If you’re in a blended family, such as a second marriage with children from a previous relationship, you can do much to keep the peace in your family with your estate plan. One way to keep the peace, using your estate plan, is to specifically consider and plan for your children. This could include not making your children wait until your second spouse dies before they will inherit. Waiting and putting the children second may cause hurt feelings and a breakdown of relationships that you’ve likely worked hard to foster.
Use Life Insurance to Create Inheritances, if Needed
If you have sufficient assets, you may wish to provide an inheritance for both your children and your spouse at your death. If assets are scarce, purchasing life insurance to create an inheritance may be an option. Consult with an experienced, qualified estate planning attorney before making such a purchase.
If You Own Assets Jointly, You Disinherit Your Children

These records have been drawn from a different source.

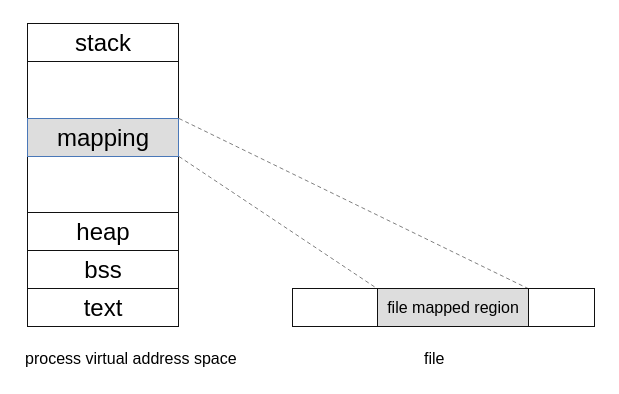
<!DOCTYPE html>
<html lang="en">
<head>
<meta charset="utf-8">
<title>Memory-mapped file</title>
<style>
:root {
  --paper: #fff;
  --ink: #000;
  --line: #111;
  --mapped: #ddd;
  --mapped-edge: #4a78b8;
  --guide: #808080;
}
* { box-sizing: border-box; margin: 0; }
html, body { overflow: hidden; background: var(--paper); }
.diagram {
  position: relative;
  width: 619px;
  height: 394px;
  overflow: hidden;
  background: var(--paper);
  color: var(--ink);
  font: 16px/20px "Liberation Sans", Arial, sans-serif;
}
.address-space, .file {
  position: absolute;
  display: grid;
  gap: 1px;
  padding: 1px;
  background: var(--line);
}
.address-space {
  left: 27px;
  top: 23px;
  width: 152px;
  grid-template-rows: 37px 56px 37px 55px 37px 37px 37px;
  font-size: 24px;
  line-height: 28px;
}
.file {
  left: 292px;
  top: 288px;
  width: 303px;
  grid-template: 37px / 84px 150px 65px;
}
.segment {
  display: flex;
  align-items: center;
  justify-content: center;
  background: var(--paper);
  white-space: nowrap;
}
.mapped { background: var(--mapped); }
.address-space .mapped { outline: 1px solid var(--mapped-edge); }
.projection { position: absolute; inset: 0; }
.projection line { stroke: var(--guide); stroke-dasharray: 4 3; }
.caption { position: absolute; top: 349px; white-space: nowrap; }
.caption-space { left: 25px; }
.caption-file { left: 424px; }
</style>
</head>
<body>
<main class="diagram">
  <svg class="projection" width="619" height="394" viewBox="0 0 619 394" aria-hidden="true">
    <line x1="179" y1="118.5" x2="528" y2="288.5"/>
    <line x1="179" y1="156.5" x2="377" y2="288.5"/>
  </svg>

  <section class="address-space" aria-label="process virtual address space">
    <div class="segment">stack</div>
    <div class="segment"></div>
    <div class="segment mapped">mapping</div>
    <div class="segment"></div>
    <div class="segment">heap</div>
    <div class="segment">bss</div>
    <div class="segment">text</div>
  </section>
  <p class="caption caption-space">process virtual address space</p>

  <section class="file" aria-label="file">
    <div class="segment"></div>
    <div class="segment mapped">file mapped region</div>
    <div class="segment"></div>
  </section>
  <p class="caption caption-file">file</p>
</main>
</body>
</html>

Many married couples own assets jointly, such as in joint tenancy, so the surviving spouse inherits everything at the death of the first spouse to die. This means that the surviving spouse gets all of the assets; and, the children, from a previous relationship, get nothing.
Don’t Make Your Children Remainder Beneficiaries

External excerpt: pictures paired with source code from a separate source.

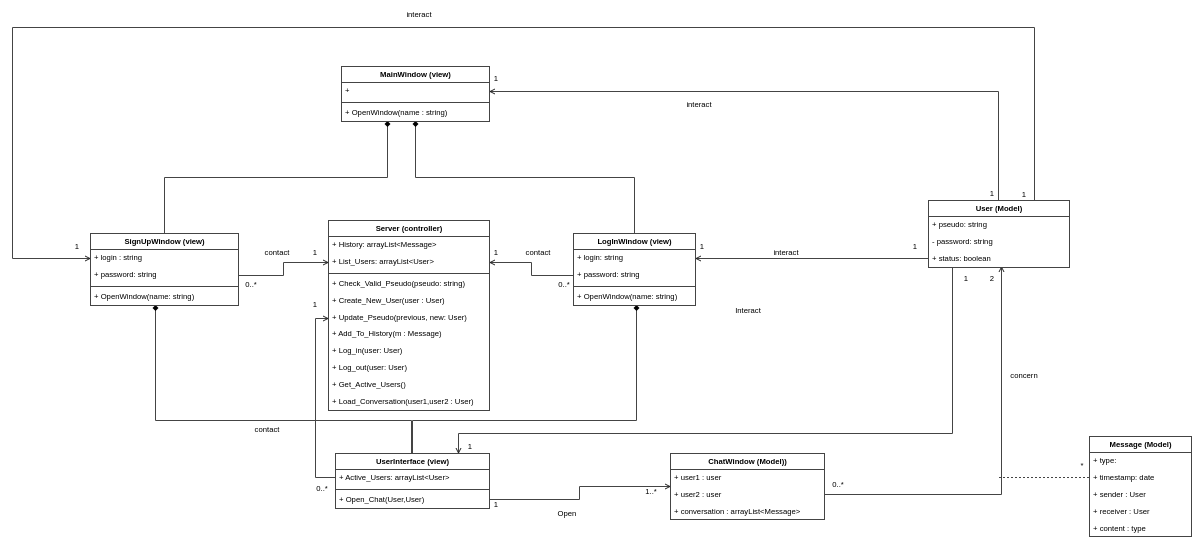
<!DOCTYPE html>
<html lang="en">
<head>
<meta charset="utf-8">
<title>Chat application class diagram</title>
<style>
:root { --ink: #000; --line: #444; --paper: #fff; --row: 16.8px; }
* { box-sizing: border-box; margin: 0; padding: 0; }
html, body { width: 1200px; height: 546px; overflow: hidden; background: var(--paper); }
.diagram {
  position: relative; width: 1200px; height: 546px; overflow: hidden;
  font: 7.7px/10px "Liberation Sans", Arial, sans-serif; color: var(--ink);
}
.connectors { position: absolute; inset: 0; fill: none; stroke: var(--line); stroke-width: 1; }
.class {
  position: absolute; left: var(--x); top: var(--y); width: var(--w); height: var(--h);
  display: flex; flex-direction: column;
  background: var(--paper); border: 1px solid var(--line);
}
.class h2 {
  flex: none; height: 16.4px; border-bottom: 1px solid var(--line);
  font-size: inherit; line-height: 16px; text-align: center; white-space: nowrap;
}
.class ul { list-style: none; padding-left: 3px; }
.class ul + ul { border-top: 1px solid var(--line); padding-top: 2px; }
.class ul:not(:last-child) { padding-bottom: 2px; }
.class li { height: var(--row); line-height: var(--row); white-space: nowrap; }
.label {
  position: absolute; left: var(--x); top: var(--y);
  transform: translate(-50%, -50%); white-space: nowrap;
}
</style>
</head>
<body>
<main class="diagram">

  <svg class="connectors" width="1200" height="546" viewBox="0 0 1200 546" aria-hidden="true">
    <defs>
      <marker id="arrow" viewBox="0 0 7 7" markerWidth="7" markerHeight="7" refX="6" refY="3.5" orient="auto" markerUnits="userSpaceOnUse">
        <path d="M1 1L6 3.5L1 6" fill="none" stroke="#222"/>
      </marker>
      <polygon id="diamond" points="0,0 3,3 0,6 -3,3" fill="#000" stroke="none"/>
    </defs>
    <g class="associations" marker-end="url(#arrow)">
      <path marker-end="url(#arrow)" d="M1034.5 200V27.5H12.5V258.5H90"/>
      <path marker-end="url(#arrow)" d="M998.5 200V91.5H490"/>
      <path marker-end="url(#arrow)" d="M928 258.5H696"/>
      <path marker-end="url(#arrow)" d="M238 275.5H283.5V262.5H328"/>
      <path marker-end="url(#arrow)" d="M573 275.5H531.5V262.5H490"/>
      <path marker-end="url(#arrow)" d="M335 477.5H315.5V318.5H328"/>
      <path marker-end="url(#arrow)" d="M490 499.5H579.5V486.5H670"/>
      <path marker-end="url(#arrow)" d="M952.5 267V433.5H458.5V453"/>
      <path marker-end="url(#arrow)" d="M825 494.5H1001.5V267"/>
    </g>
    <g class="compositions">
      <path d="M387.5 124V177.5H164.5V234"/>
      <path d="M415.5 124V177.5H634.5V234"/>
      <path d="M155.5 308V420.5H411.5V453"/>
      <path d="M636.5 308V420.5H412.5V453"/>
      <use href="#diamond" x="387.5" y="121"/>
      <use href="#diamond" x="415.5" y="121"/>
      <use href="#diamond" x="155.5" y="305"/>
      <use href="#diamond" x="636.5" y="305"/>
    </g>
    <path class="association-class" d="M1089 477.5H998" stroke-dasharray="2 2"/>
  </svg>

  <section class="class" style="--x:341px;--y:66px;--w:149px;--h:56px">
    <h2>MainWindow (view)</h2>
    <ul><li>+</li></ul>
    <ul><li>+ OpenWindow(name : string)</li></ul>
  </section>

  <section class="class" style="--x:90px;--y:233px;--w:149px;--h:73px">
    <h2>SignUpWindow (view)</h2>
    <ul><li>+ login : string</li><li>+ password: string</li></ul>
    <ul><li>+ OpenWindow(name: string)</li></ul>
  </section>

  <section class="class" style="--x:328px;--y:220px;--w:162px;--h:191px">
    <h2>Server (controller)</h2>
    <ul><li>+ History: arrayList&lt;Message&gt;</li><li>+ List_Users: arrayList&lt;User&gt;</li></ul>
    <ul>
      <li>+ Check_Valid_Pseudo(pseudo: string)</li>
      <li>+ Create_New_User(user : User)</li>
      <li>+ Update_Pseudo(previous, new: User)</li>
      <li>+ Add_To_History(m : Message)</li>
      <li>+ Log_in(user: User)</li>
      <li>+ Log_out(user: User)</li>
      <li>+ Get_Active_Users()</li>
      <li>+ Load_Conversation(user1,user2 : User)</li>
    </ul>
  </section>

  <section class="class" style="--x:573px;--y:233px;--w:123px;--h:73px">
    <h2>LogInWindow (view)</h2>
    <ul><li>+ login: string</li><li>+ password: string</li></ul>
    <ul><li>+ OpenWindow(name: string)</li></ul>
  </section>

  <section class="class" style="--x:928px;--y:200px;--w:142px;--h:68px">
    <h2>User (Model)</h2>
    <ul><li>+ pseudo: string</li><li>- password: string</li><li>+ status: boolean</li></ul>
  </section>

  <section class="class" style="--x:335px;--y:453px;--w:155px;--h:56px">
    <h2>UserInterface (view)</h2>
    <ul><li>+ Active_Users: arrayList&lt;User&gt;</li></ul>
    <ul><li>+ Open_Chat(User,User)</li></ul>
  </section>

  <section class="class" style="--x:670px;--y:453px;--w:155px;--h:67px">
    <h2>ChatWindow (Model))</h2>
    <ul><li>+ user1 : user</li><li>+ user2 : user</li><li>+ conversation : arrayList&lt;Message&gt;</li></ul>
  </section>

  <section class="class" style="--x:1089px;--y:436px;--w:103px;--h:101px">
    <h2>Message (Model)</h2>
    <ul><li>+ type:</li><li>+ timestamp: date</li><li>+ sender : User</li><li>+ receiver : User</li><li>+ content : type</li></ul>
  </section>

  <span class="label" style="--x:419px;--y:15px">interact</span>
  <span class="label" style="--x:699px;--y:105px">interact</span>
  <span class="label" style="--x:786px;--y:253px">interact</span>
  <span class="label" style="--x:748px;--y:311px">Interact</span>
  <span class="label" style="--x:277px;--y:253px">contact</span>
  <span class="label" style="--x:538px;--y:253px">contact</span>
  <span class="label" style="--x:267px;--y:430px">contact</span>
  <span class="label" style="--x:1024px;--y:376px">concern</span>
  <span class="label" style="--x:567px;--y:514px">Open</span>

  <span class="label" style="--x:496px;--y:79px">1</span>
  <span class="label" style="--x:77px;--y:247px">1</span>
  <span class="label" style="--x:315px;--y:253px">1</span>
  <span class="label" style="--x:315px;--y:305px">1</span>
  <span class="label" style="--x:496px;--y:253px">1</span>
  <span class="label" style="--x:702px;--y:247px">1</span>
  <span class="label" style="--x:915px;--y:247px">1</span>
  <span class="label" style="--x:992px;--y:194px">1</span>
  <span class="label" style="--x:1024px;--y:195px">1</span>
  <span class="label" style="--x:966px;--y:279px">1</span>
  <span class="label" style="--x:992px;--y:279px">2</span>
  <span class="label" style="--x:470px;--y:447px">1</span>
  <span class="label" style="--x:496px;--y:505px">1</span>
  <span class="label" style="--x:251px;--y:285px">0..*</span>
  <span class="label" style="--x:564px;--y:285px">0..*</span>
  <span class="label" style="--x:322px;--y:489px">0..*</span>
  <span class="label" style="--x:838px;--y:485px">0..*</span>
  <span class="label" style="--x:651px;--y:492px">1..*</span>
  <span class="label" style="--x:1082px;--y:466px">*</span>
</main>
</body>
</html>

If your children are from another relationship, careful planning is needed if they will be the remainder beneficiaries of your spouse’s trust. After your death, this could cause a breakdown in the relationship between your spouse and your children; there could well be an inherit competition regarding how trust assets are spent and how they’re invested.
Instead, providing for totally separate inheritances for your children and your spouse might be consider. Have any remaining assets in your spouse’s trust go to charity or to the beneficiaries of your spouse’s choice.
If you’re in a blended family, you can keep the peace by carefully considering how your children will be included in your estate plan. If you are in a second (or third) marriage, consult with a qualified, experienced estate planning attorney for assistance. Don’t expect to find this type of sophisticated planning on do-it-yourself, internet or bargain basement
Latest posts by Timothy P. Murphy (see all)
- The Questions of Estate Planning, Part I: Who - November 12, 2019
- Naming Alternate Beneficiaries in Your Estate Plan - November 10, 2019
- Student Loans and Death - November 8, 2019